#### [Assignment]
Reproduce the entries in full. Exclude all images from the copy.

(Items from a data source)

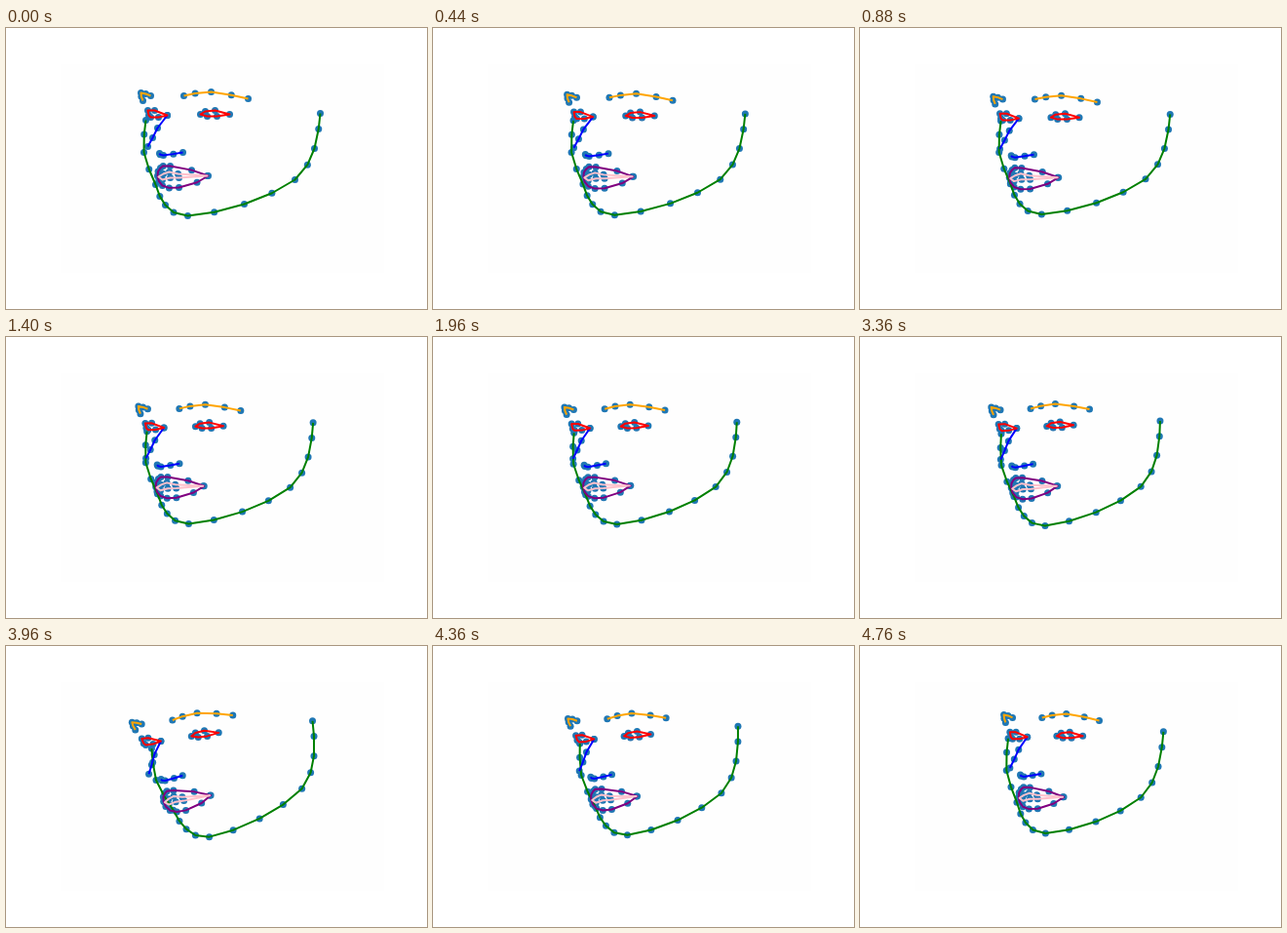
These frames come from a looping animation (432 px wide and 288 px high, 4800 ms). An HTML page with a canvas:

```html
<!DOCTYPE html>
<html lang="en">
<head>
<meta charset="utf-8">
<title>Face landmarks</title>
<style>
  html, body { margin: 0; width: 100%; height: 100%; overflow: hidden; background: #fff; }
  canvas { display: block; }
</style>
</head>
<body>
<canvas id="stage" width="432" height="288"></canvas>
<script>
const LOOP = 4800, STEP = 40;

// Head poses: shift of the head, extra shift of the face over the jaw,
// turn (narrows the head), nod (flattens it) and tilt.
const poses = [
  { time: 0, shift: [0, 0], face: [0, 0], turn: 0, nod: 0, tilt: 0 },
  { time: 880, shift: [-0.6, 0], face: [-3, 2.3], turn: 3, nod: 1.5, tilt: 0 },
  { time: 1960, shift: [-1.3, 1.4], face: [-4, 0.5], turn: 6.5, nod: 2.2, tilt: 0.2 },
  { time: 2600, shift: [4.6, 2.6], face: [-8.8, 0], turn: 5.6, nod: 2, tilt: 0.75 },
  { time: 3360, shift: [-1.7, 2], face: [-4, 0], turn: 8.7, nod: 1.5, tilt: 0.3 },
  { time: 3960, shift: [8, 3], face: [-10, 0], turn: 7, nod: 1.5, tilt: 1 },
  { time: 4760, shift: [2.3, 0], face: [0, 3.5], turn: 11, nod: 0.5, tilt: 0 },
];

const mix = (a, b, k) => a + (b - a) * k;
const mixPair = (a, b, k) => a.map((v, i) => mix(v, b[i], k));

// Adds a spline midpoint between neighbouring points.
function refine(points, closed = false) {
  const n = points.length;
  const at = i => points[closed ? (i + n) % n : Math.min(Math.max(i, 0), n - 1)];
  const middle = i => [0, 1].map(axis =>
    (9 * (at(i)[axis] + at(i + 1)[axis]) - at(i - 1)[axis] - at(i + 2)[axis]) / 16);
  const dense = points.flatMap((p, i) => [p, middle(i)]);
  return closed ? dense : dense.slice(0, -1);
}

const features = [
  { color: 'green', jaw: true, points: refine([[143, 94], [141, 127], [153, 160], [163, 181],
    [186, 192], [244, 180], [296, 155], [316, 123], [322, 87]]) },
  { color: 'orange', points: refine([[140, 74], [138, 66], [148, 69]]) },
  { color: 'orange', points: refine([[182, 69], [210, 65], [248, 72]]) },
  { color: 'blue', points: [[165, 89], [155, 102], [150, 112], [145, 121]] },
  { color: 'blue', points: refine([[157, 128], [161, 130], [181, 127]]) },
  { color: 'red', closed: true,
    points: [[146, 89], [145, 84], [152, 84], [165, 89], [156, 91], [148, 91]] },
  { color: 'red', closed: true,
    points: [[199, 88], [204, 85], [214, 84], [229, 88], [216, 90], [206, 90]] },
  { color: 'purple', closed: true, points: refine([[155, 151], [158, 143], [168, 141],
    [207, 151], [177, 163], [160, 161]], true) },
  { color: 'pink', closed: true, points: [[156, 152], [161, 149], [167, 147], [176, 149],
    [206, 151], [177, 153], [168, 153], [160, 155]] },
];

function poseAt(time) {
  const next = poses.findIndex(p => p.time >= time && p.time > 0);
  const a = poses[next - 1], b = poses[next];
  const k = (time - a.time) / (b.time - a.time);
  return {
    shift: mixPair(a.shift, b.shift, k),
    face: mixPair(a.face, b.face, k),
    turn: mix(a.turn, b.turn, k),
    nod: mix(a.nod, b.nod, k),
    tilt: mix(a.tilt, b.tilt, k),
  };
}

function place([x, y], jaw, { shift, face, turn, nod, tilt }) {
  const u = (x - 200) / 100, v = (y - 125) / 65;
  const [faceX, faceY] = jaw ? [0, 0] : face;
  return [
    x + 0.5 + shift[0] + faceX - turn * u + 12.7 * tilt * v,
    y + 0.5 + shift[1] + faceY - nod * v - 12 * tilt * u,
  ];
}

const ctx = document.getElementById('stage').getContext('2d');
ctx.lineWidth = 2;
ctx.lineJoin = 'round';

function draw(time) {
  const pose = poseAt(time);
  const placed = features.map(f => f.points.map(p => place(p, f.jaw, pose)));

  ctx.fillStyle = '#fff';
  ctx.fillRect(0, 0, 432, 288);
  ctx.fillStyle = '#fefefe';
  ctx.fillRect(56, 37, 332, 214);

  ctx.fillStyle = '#1f77b4';
  for (const [x, y] of placed.flat()) {
    ctx.beginPath();
    ctx.arc(x, y, 3.5, 0, 2 * Math.PI);
    ctx.fill();
  }

  features.forEach(({ color, closed }, i) => {
    ctx.strokeStyle = color;
    ctx.beginPath();
    for (const [x, y] of placed[i]) ctx.lineTo(x, y);
    if (closed) ctx.closePath();
    ctx.stroke();
  });
}

function tick() {
  draw(Math.floor(performance.now() % LOOP / STEP) * STEP);
  requestAnimationFrame(tick);
}
tick();
</script>
</body>
</html>
```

#### [Exercise output]
These frames come from a looping animation (432 px wide and 288 px high, 4800 ms). An HTML page with a canvas:

```html
<!DOCTYPE html>
<html lang="en">
<head>
<meta charset="utf-8">
<title>Face landmarks</title>
<style>
  html, body { margin: 0; width: 100%; height: 100%; overflow: hidden; background: #fff; }
  canvas { display: block; }
</style>
</head>
<body>
<canvas id="stage" width="432" height="288"></canvas>
<script>
const LOOP = 4800, STEP = 40;

// Head poses: shift of the head, extra shift of the face over the jaw,
// turn (narrows the head), nod (flattens it) and tilt.
const poses = [
  { time: 0, shift: [0, 0], face: [0, 0], turn: 0, nod: 0, tilt: 0 },
  { time: 880, shift: [-0.6, 0], face: [-3, 2.3], turn: 3, nod: 1.5, tilt: 0 },
  { time: 1960, shift: [-1.3, 1.4], face: [-4, 0.5], turn: 6.5, nod: 2.2, tilt: 0.2 },
  { time: 2600, shift: [4.6, 2.6], face: [-8.8, 0], turn: 5.6, nod: 2, tilt: 0.75 },
  { time: 3360, shift: [-1.7, 2], face: [-4, 0], turn: 8.7, nod: 1.5, tilt: 0.3 },
  { time: 3960, shift: [8, 3], face: [-10, 0], turn: 7, nod: 1.5, tilt: 1 },
  { time: 4760, shift: [2.3, 0], face: [0, 3.5], turn: 11, nod: 0.5, tilt: 0 },
];

const mix = (a, b, k) => a + (b - a) * k;
const mixPair = (a, b, k) => a.map((v, i) => mix(v, b[i], k));

// Adds a spline midpoint between neighbouring points.
function refine(points, closed = false) {
  const n = points.length;
  const at = i => points[closed ? (i + n) % n : Math.min(Math.max(i, 0), n - 1)];
  const middle = i => [0, 1].map(axis =>
    (9 * (at(i)[axis] + at(i + 1)[axis]) - at(i - 1)[axis] - at(i + 2)[axis]) / 16);
  const dense = points.flatMap((p, i) => [p, middle(i)]);
  return closed ? dense : dense.slice(0, -1);
}

const features = [
  { color: 'green', jaw: true, points: refine([[143, 94], [141, 127], [153, 160], [163, 181],
    [186, 192], [244, 180], [296, 155], [316, 123], [322, 87]]) },
  { color: 'orange', points: refine([[140, 74], [138, 66], [148, 69]]) },
  { color: 'orange', points: refine([[182, 69], [210, 65], [248, 72]]) },
  { color: 'blue', points: [[165, 89], [155, 102], [150, 112], [145, 121]] },
  { color: 'blue', points: refine([[157, 128], [161, 130], [181, 127]]) },
  { color: 'red', closed: true,
    points: [[146, 89], [145, 84], [152, 84], [165, 89], [156, 91], [148, 91]] },
  { color: 'red', closed: true,
    points: [[199, 88], [204, 85], [214, 84], [229, 88], [216, 90], [206, 90]] },
  { color: 'purple', closed: true, points: refine([[155, 151], [158, 143], [168, 141],
    [207, 151], [177, 163], [160, 161]], true) },
  { color: 'pink', closed: true, points: [[156, 152], [161, 149], [167, 147], [176, 149],
    [206, 151], [177, 153], [168, 153], [160, 155]] },
];

function poseAt(time) {
  const next = poses.findIndex(p => p.time >= time && p.time > 0);
  const a = poses[next - 1], b = poses[next];
  const k = (time - a.time) / (b.time - a.time);
  return {
    shift: mixPair(a.shift, b.shift, k),
    face: mixPair(a.face, b.face, k),
    turn: mix(a.turn, b.turn, k),
    nod: mix(a.nod, b.nod, k),
    tilt: mix(a.tilt, b.tilt, k),
  };
}

function place([x, y], jaw, { shift, face, turn, nod, tilt }) {
  const u = (x - 200) / 100, v = (y - 125) / 65;
  const [faceX, faceY] = jaw ? [0, 0] : face;
  return [
    x + 0.5 + shift[0] + faceX - turn * u + 12.7 * tilt * v,
    y + 0.5 + shift[1] + faceY - nod * v - 12 * tilt * u,
  ];
}

const ctx = document.getElementById('stage').getContext('2d');
ctx.lineWidth = 2;
ctx.lineJoin = 'round';

function draw(time) {
  const pose = poseAt(time);
  const placed = features.map(f => f.points.map(p => place(p, f.jaw, pose)));

  ctx.fillStyle = '#fff';
  ctx.fillRect(0, 0, 432, 288);
  ctx.fillStyle = '#fefefe';
  ctx.fillRect(56, 37, 332, 214);

  ctx.fillStyle = '#1f77b4';
  for (const [x, y] of placed.flat()) {
    ctx.beginPath();
    ctx.arc(x, y, 3.5, 0, 2 * Math.PI);
    ctx.fill();
  }

  features.forEach(({ color, closed }, i) => {
    ctx.strokeStyle = color;
    ctx.beginPath();
    for (const [x, y] of placed[i]) ctx.lineTo(x, y);
    if (closed) ctx.closePath();
    ctx.stroke();
  });
}

function tick() {
  draw(Math.floor(performance.now() % LOOP / STEP) * STEP);
  requestAnimationFrame(tick);
}
tick();
</script>
</body>
</html>
```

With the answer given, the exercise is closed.